The reason I mention this is you might look out on the artistic landscape and say: o another profile of a face, another soup of abstraction, another… and so on. But these paintings become the visual language of our current times. Out of those, arise a few particularly noteworthy pieces and we use those in the future to guide our understandings of ourselves.
In the case of ‘another painting of a woman at the bar’ we have Manet’s “A Bar at the Folies-Bergère”:
Renoir’s “Moulin de la Gallete”:
Gauguin’s “Night Café at Arles”:
Don’t forget Van Gogh’s “Agostina Segatori Sitting in the Café du Tambourin”:
And so on. You get the point. It’s a motif of the time. What is the time we live in today? What do we try to understand through our art, our repetitions, our motifs and visual languages? This is what gets asked fifty, a hundred years down the road. This is the ever evolving story of art.
“Yesterday I resumed work. It’s the best way to avoid thinking of these sad times. All the same, I feel ashamed to think about my little researches into form and colour while so many people are suffering and dying…”
– Claude Monet. 1914. While working on his water lilies paintings during World War I.
I feel like this sometimes. There’s so much going on. There’s this endless stream of chaos beating down my door. Who am I to turn my back on this issue or that issue and “resume my little researches into form and colour” while so much pain and suffering exists. Maybe it’s the fact that joy CAN exist side by side with the pain.
WWI raged on outside his door with troops marching to the trenches and cannons and explosions in the distance. He turned back to these canvases, toiling away on what must have alternately seemed like a retreat, an excuse, a guilty pleasure, a creative drive.
I feel this way sometimes: these lines, curves, visions, ideas… They speak to and of the current times. They are informed by it and offer inspiration. Art is a vital part of our human experience and that creative drive of expression is inherent in our existence. It’s found in every culture, every tradition: the desire to make beautiful, to make special, to create some mirror of ourselves in the world around us. Yet, while the wars, the protests, the heart ache rages on, our little studies, our tidy pictures, can seem frivolous.
There is no end to the ugly, though. If we don’t create the beautiful, then what are we left with? So I keep at it. And, if you are a creator, I urge you to keep at it too.

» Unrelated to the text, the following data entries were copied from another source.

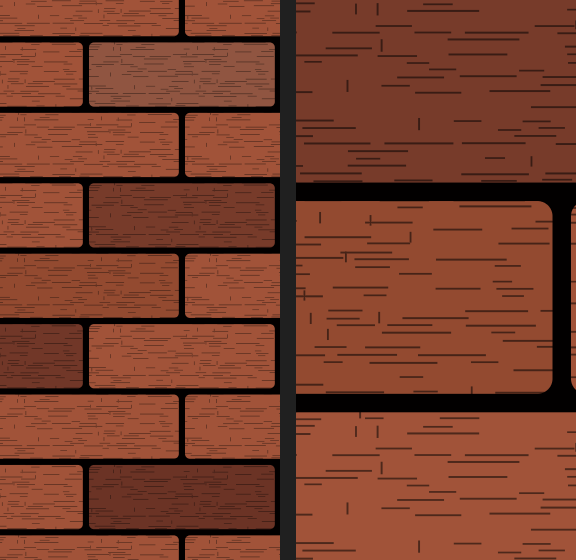
Left, the full canvas; right, a detail of the centre.
Give the GLSL for this texture, as a WebGL 1 fragment shader.

```glsl
precision highp float;
// Running-bond brick wall with black mortar and a few accent bricks.
// Each brick is a rounded box; its grain is hashed horizontal streaks and
// short upright ticks, thinned in patches by gradient noise.

uniform vec2 u_resolution;

// Lengths are fractions of the canvas width.
const vec2 PITCH = vec2(0.6857, 0.2515);
const vec2 ORIGIN = vec2(-0.036, -0.1525);
const float JOINT = 0.0220;
const float CORNER = 0.018;

const vec3 MORTAR = vec3(0.008, 0.0, 0.0);
const vec3 CLAY = vec3(0.63, 0.325, 0.222);
const vec3 BROWN = vec3(0.575, 0.29, 0.19);
const vec3 DUSTY = vec3(0.565, 0.335, 0.255);
const vec3 UMBER = vec3(0.42, 0.20, 0.145);
const vec3 RUSSET = vec3(0.465, 0.23, 0.165);

float hash(vec2 p) {
  return fract(sin(dot(p, vec2(127.1, 311.7))) * 43758.55);
}

vec2 gradient(vec2 cell) {
  float angle = 6.2832 * hash(cell);
  return vec2(cos(angle), sin(angle));
}

float gradientNoise(vec2 p) {
  vec2 i = floor(p), f = fract(p);
  vec2 u = f * f * f * (f * (f * 6.0 - 15.0) + 10.0);
  vec2 e = vec2(0.0, 1.0);
  float low = mix(dot(gradient(i), f), dot(gradient(i + e.yx), f - e.yx), u.x);
  float high = mix(dot(gradient(i + e), f - e), dot(gradient(i + 1.0), f - 1.0), u.x);
  return mix(low, high, u.y);
}

float roundedBox(vec2 p, vec2 halfSize, float radius) {
  vec2 q = abs(p) - halfSize + radius;
  return length(max(q, 0.0)) + min(max(q.x, q.y), 0.0) - radius;
}

// Share of a pixel covered by a small filled rectangle.
float coverage(vec2 p, vec2 halfSize, float px) {
  vec2 c = clamp((p + halfSize) / px + 0.5, 0.0, 1.0)
         - clamp((p - halfSize) / px + 0.5, 0.0, 1.0);
  return c.x * c.y;
}

// One randomly sized and placed dash in each cell of a staggered grid.
float dashes(vec2 p, vec2 cell, vec2 smallest, vec2 largest, float density, float seed, float px) {
  p.x += cell.x * hash(vec2(floor(p.y / cell.y), seed));
  vec2 id = floor(p / cell);
  vec2 key = id + seed;
  vec2 halfSize = mix(smallest, largest, hash(key + 5.3));
  vec2 room = max(0.5 * cell - halfSize - 0.002, 0.0);
  vec2 shift = room * (2.0 * vec2(hash(key + 17.3), hash(key + 31.9)) - 1.0);
  float patches = 0.35 * gradientNoise(id * vec2(0.45, 0.23) + seed);
  float present = step(hash(key), density + patches);
  return present * coverage(p - (id + 0.5) * cell - shift, halfSize, px);
}

float same(float a, float b) {
  return 1.0 - step(0.5, abs(a - b));
}

// Odd courses hold one accent brick, and so does the middle course.
vec3 brickColor(vec2 id) {
  float odd = mod(id.y, 2.0);
  float accentColumn = odd * (1.0 - same(id.y, 3.0));
  float accent = same(id.x, accentColumn) * max(odd, same(id.y, 4.0));
  vec3 tone = mix(UMBER, RUSSET, clamp((id.y - 1.0) / 4.0, 0.0, 1.0));
  tone = mix(tone, BROWN, same(id.y, 4.0));
  tone = mix(tone, DUSTY, same(id.y, 7.0));
  return mix(CLAY, tone, accent);
}

void main() {
  float px = 1.0 / u_resolution.x;
  vec2 p = gl_FragCoord.xy * px - ORIGIN;

  // Brick layout: odd courses shift left by half a brick.
  float course = floor(p.y / PITCH.y);
  p.x += 0.5 * PITCH.x * mod(course, 2.0);
  vec2 id = vec2(floor(p.x / PITCH.x), course);
  vec2 local = p - id * PITCH;

  // Grain, shared by all bricks.
  float streaks = dashes(local, vec2(0.095, 0.0088), vec2(0.010, 0.0010),
                         vec2(0.043, 0.0012), 0.62, 3.0, px);
  float ticks = dashes(local, vec2(0.105, 0.023), vec2(0.0010, 0.005),
                       vec2(0.0012, 0.008), 0.20, 41.0, px);
  float grain = max(streaks, ticks);
  vec3 color = brickColor(id) * (1.0 - 0.52 * grain);

  // Mortar around the rounded brick.
  float edge = roundedBox(local - 0.5 * PITCH, 0.5 * (PITCH - JOINT), CORNER);
  float brick = clamp(0.5 - edge / px, 0.0, 1.0);
  gl_FragColor = vec4(mix(MORTAR, color, brick), 1.0);
}
```
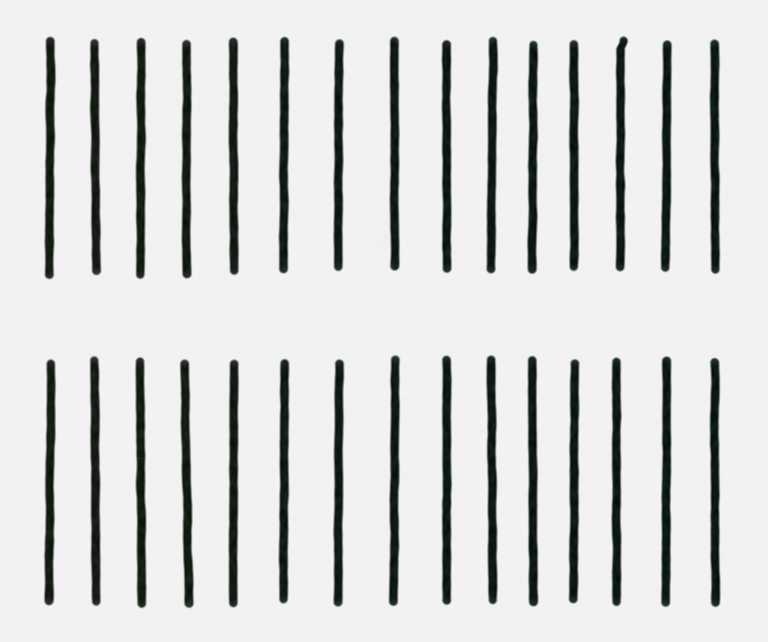
This pattern is drawn by a Shadertoy shader. Its source:

```glsl
// Two rows of fifteen hand-drawn vertical pen strokes on pale paper.
// Each stroke is a wobbling capsule; a short sine series sets the uneven
// spacing, hashes vary the ends, and gradient noise mottles ink and paper.

vec2 hash2(vec2 p) {
    vec3 q = fract(p.xyx * vec3(0.1031, 0.103, 0.0973));
    q += dot(q, q.yzx + 33.33);
    return fract((q.xx + q.yz) * q.zy) * 2.0 - 1.0;
}

float gradientNoise(vec2 p) {
    vec2 i = floor(p), f = fract(p);
    vec2 u = f * f * f * (f * (f * 6.0 - 15.0) + 10.0);
    vec2 e = vec2(0.0, 1.0);
    float low  = mix(dot(hash2(i), f), dot(hash2(i + e.yx), f - e.yx), u.x);
    float high = mix(dot(hash2(i + e), f - e), dot(hash2(i + 1.0), f - 1.0), u.x);
    return mix(low, high, u.y);
}

float capsule(vec2 p, vec2 a, vec2 b) {
    vec2 pa = p - a, ba = b - a;
    return length(pa - ba * clamp(dot(pa, ba) / dot(ba, ba), 0.0, 1.0));
}

// Centre of a column: even steps plus a smooth drift that vanishes at both sides
float columnX(float i) {
    float t = i * 3.14159 / 14.0;
    return 6.5 + 6.185 * i
        + 0.712 * sin(t) - 0.812 * sin(2.0 * t) - 0.751 * sin(3.0 * t)
        + 0.504 * sin(4.0 * t) + 0.118 * sin(5.0 * t) - 0.112 * sin(6.0 * t);
}

void mainImage(out vec4 fragColor, in vec2 fragCoord) {
    // The canvas is 100 units wide
    vec2 p = 100.0 * fragCoord / iResolution.x;
    float soft = max(0.2, 75.0 / iResolution.x);

    float nearest = 1e3, endGlow = 0.0;
    for (int row = 0; row < 2; row++) {
        for (int col = 0; col < 15; col++) {
            float i = float(col);
            float x = columnX(i);
            if (abs(p.x - x) > 2.5) continue;

            bool upper = row == 1;
            vec2 id = vec2(i + 3.0, float(row) * 17.0 + 5.0);
            vec2 ends = hash2(id) * 0.3;
            float lean = hash2(id + 41.0).x * 0.12;
            if (!upper && col == 3) lean = -0.3;
            if (col == 12) x += upper ? 0.2 : -0.3;

            float top = (upper ? 78.0 : 36.45) + ends.x;
            float bottom = (upper ? mix(48.1, 48.8, smoothstep(4.0, 7.0, i)) : 5.3) + ends.y;

            // Shaky hand: sideways wobble and changing pen pressure
            vec2 q = p;
            q.x -= 0.16 * gradientNoise(vec2(p.y * 0.22, i * 7.3 + 0.5));
            float radius = 0.55 + 0.08 * gradientNoise(vec2(p.y * 0.6, i * 5.1 + 9.4));
            // One stroke starts with a small hook
            if (upper && col == 12) q.x -= 0.45 * smoothstep(top - 1.2, top, p.y);

            float d = capsule(q, vec2(x + lean, top), vec2(x - lean, bottom)) - radius;
            if (d < nearest) {
                nearest = d;
                endGlow = smoothstep(0.7, -0.4, min(top - p.y, p.y - bottom));
            }
        }
    }

    // Paper with faint grain and one pale smudge
    vec3 paper = vec3(0.948) + 0.006 * gradientNoise(p * 0.9);
    vec2 s = p - vec2(50.1, 52.6);
    paper -= 0.025 * exp(-dot(s * s, vec2(2.0, 0.35)))
           * smoothstep(-0.2, 0.5, gradientNoise(p * 2.2));

    // Greenish ink at the left, cooler at the right, greyer at the stroke ends
    vec3 ink = mix(vec3(0.075, 0.105, 0.070), vec3(0.045, 0.092, 0.085),
                   smoothstep(10.0, 70.0, p.x));
    ink += 0.07 * gradientNoise(p * vec2(1.6, 0.8)) + 0.08 * endGlow;
    ink += 0.12 * smoothstep(0.5, 0.7, gradientNoise(p * 1.9 + 20.0));

    float coverage = 1.0 - smoothstep(-soft, soft, nearest);
    fragColor = vec4(mix(paper, ink, coverage), 1.0);
}
```
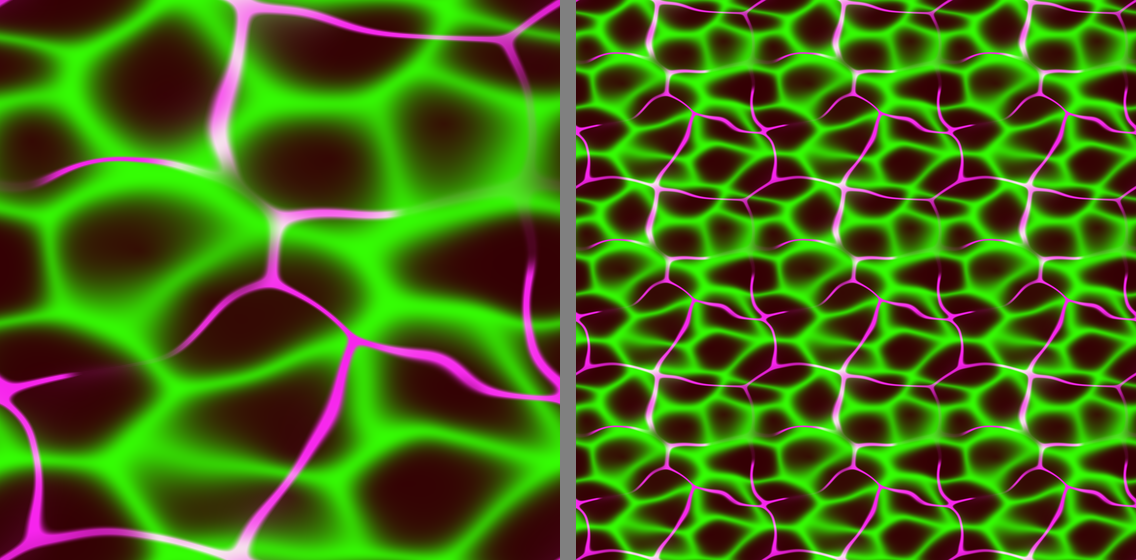
Left: one tile. Right: repeated 3 by 3.
Reproduce this texture procedurally as a Shadertoy shader.

```glsl
// Glowing green cell walls on dark maroon, crossed by thin magenta fibres.
// Walls and fibres are ridges of two wrapped, smoothly warped Voronoi nets;
// wrapped value noise varies their strength. Everything tiles on the canvas.

const vec3 MAROON = vec3(0.205, 0.0, 0.0);
const float FIBRE_RED = 0.97;
const float FIBRE_BLUE = 0.93;

vec2 hash2(vec2 p, float seed) {
    vec2 k = vec2(dot(p, vec2(127.1, 311.7)), dot(p, vec2(269.5, 183.3)));
    return fract(sin(k + seed * 17.3) * 43758.5);
}

// Value noise that repeats after a whole number of lattice steps.
vec2 wrapNoise(vec2 uv, vec2 period, float seed) {
    vec2 p = uv * period;
    vec2 i = floor(p);
    vec2 f = p - i;
    f = f * f * f * (f * (f * 6.0 - 15.0) + 10.0);
    vec2 a = hash2(mod(i, period), seed);
    vec2 b = hash2(mod(i + vec2(1.0, 0.0), period), seed);
    vec2 c = hash2(mod(i + vec2(0.0, 1.0), period), seed);
    vec2 d = hash2(mod(i + vec2(1.0, 1.0), period), seed);
    return mix(mix(a, b, f.x), mix(c, d, f.x), f.y);
}

vec2 warp(vec2 uv, vec2 period, float amount, float seed) {
    return uv + amount * (wrapNoise(uv, period, seed) - 0.5);
}

// Distance from p to the jittered seed point of a neighbouring lattice cell.
float seedDistance(vec2 p, vec2 cell, vec2 count, float jitter, float seed) {
    vec2 offset = 0.5 + jitter * (hash2(mod(cell, count), seed) - 0.5);
    return length(cell + offset - p);
}

// Rounded ridge: about 0.8 on a cell border, more at junctions, 0 inside.
float cellRidge(vec2 uv, vec2 count, float jitter, float width, float seed) {
    vec2 p = uv * count;
    vec2 base = floor(p);
    float nearest = 10.0;
    for (int y = -2; y <= 2; y++)
    for (int x = -2; x <= 2; x++) {
        vec2 cell = base + vec2(x, y);
        nearest = min(nearest, seedDistance(p, cell, count, jitter, seed));
    }
    float sum = 0.0;
    float peak = 0.0;
    for (int y = -2; y <= 2; y++)
    for (int x = -2; x <= 2; x++) {
        vec2 cell = base + vec2(x, y);
        float d = seedDistance(p, cell, count, jitter, seed);
        float e = exp((nearest - d) / width);
        sum += e;
        peak += pow(e, 6.0);
    }
    return max(sum / pow(peak, 1.0 / 6.0) - 1.0, 0.0);
}

void mainImage(out vec4 fragColor, in vec2 fragCoord) {
    vec2 uv = fragCoord / iResolution.xy;

    // Soft green walls, wider and brighter where the noise is high
    vec2 wallUv = warp(uv, vec2(5.0), 0.06, 1.0);
    vec2 swell = wrapNoise(uv, vec2(4.0), 3.0);
    float wallWidth = mix(0.095, 0.18, swell.y);
    float wall = cellRidge(wallUv, vec2(3.0, 5.0), 0.95, wallWidth, 2.0);
    float wallGain = mix(1.2, 3.0, swell.x);
    float green = 1.0 - exp(-wallGain * pow(wall, 1.15));

    // Thin fibres of changing width and strength
    vec2 fibreUv = warp(uv, vec2(4.0, 5.0), 0.15, 4.0);
    vec2 vary = wrapNoise(uv, vec2(5.0), 5.0);
    vec2 net = vec2(2.0, 3.0);
    float fibreWidth = mix(0.023, 0.045, vary.x);
    float ridge = cellRidge(fibreUv, net, 0.75, fibreWidth, 6.0);
    float strength = mix(0.12, 1.0, smoothstep(0.22, 0.48, vary.y));
    float fibre = strength * smoothstep(0.12, 0.6, ridge);

    // Faint purple haze beside some fibres
    float halo = cellRidge(fibreUv, net, 0.75, 0.11, 6.0);
    float patches = smoothstep(0.5, 0.85, wrapNoise(uv, vec2(4.0), 7.0).x);
    float haze = 0.28 * patches * min(halo, 1.0) * (1.0 - green);

    // Fibres whiten where they run over bright walls
    float whiteness = green * smoothstep(0.1, 0.65, vary.x);
    float fibreGreen = mix(0.14, 0.95, whiteness);
    float magenta = max(fibre, haze);
    vec3 color = MAROON + vec3(0.0, green, 0.015);
    vec3 fibreColor = vec3(FIBRE_RED, fibreGreen, FIBRE_BLUE);
    fragColor = vec4(mix(color, fibreColor, magenta), 1.0);
}
```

Read more about Monet here: Wartime water lilies: how Monet created his garden at Giverny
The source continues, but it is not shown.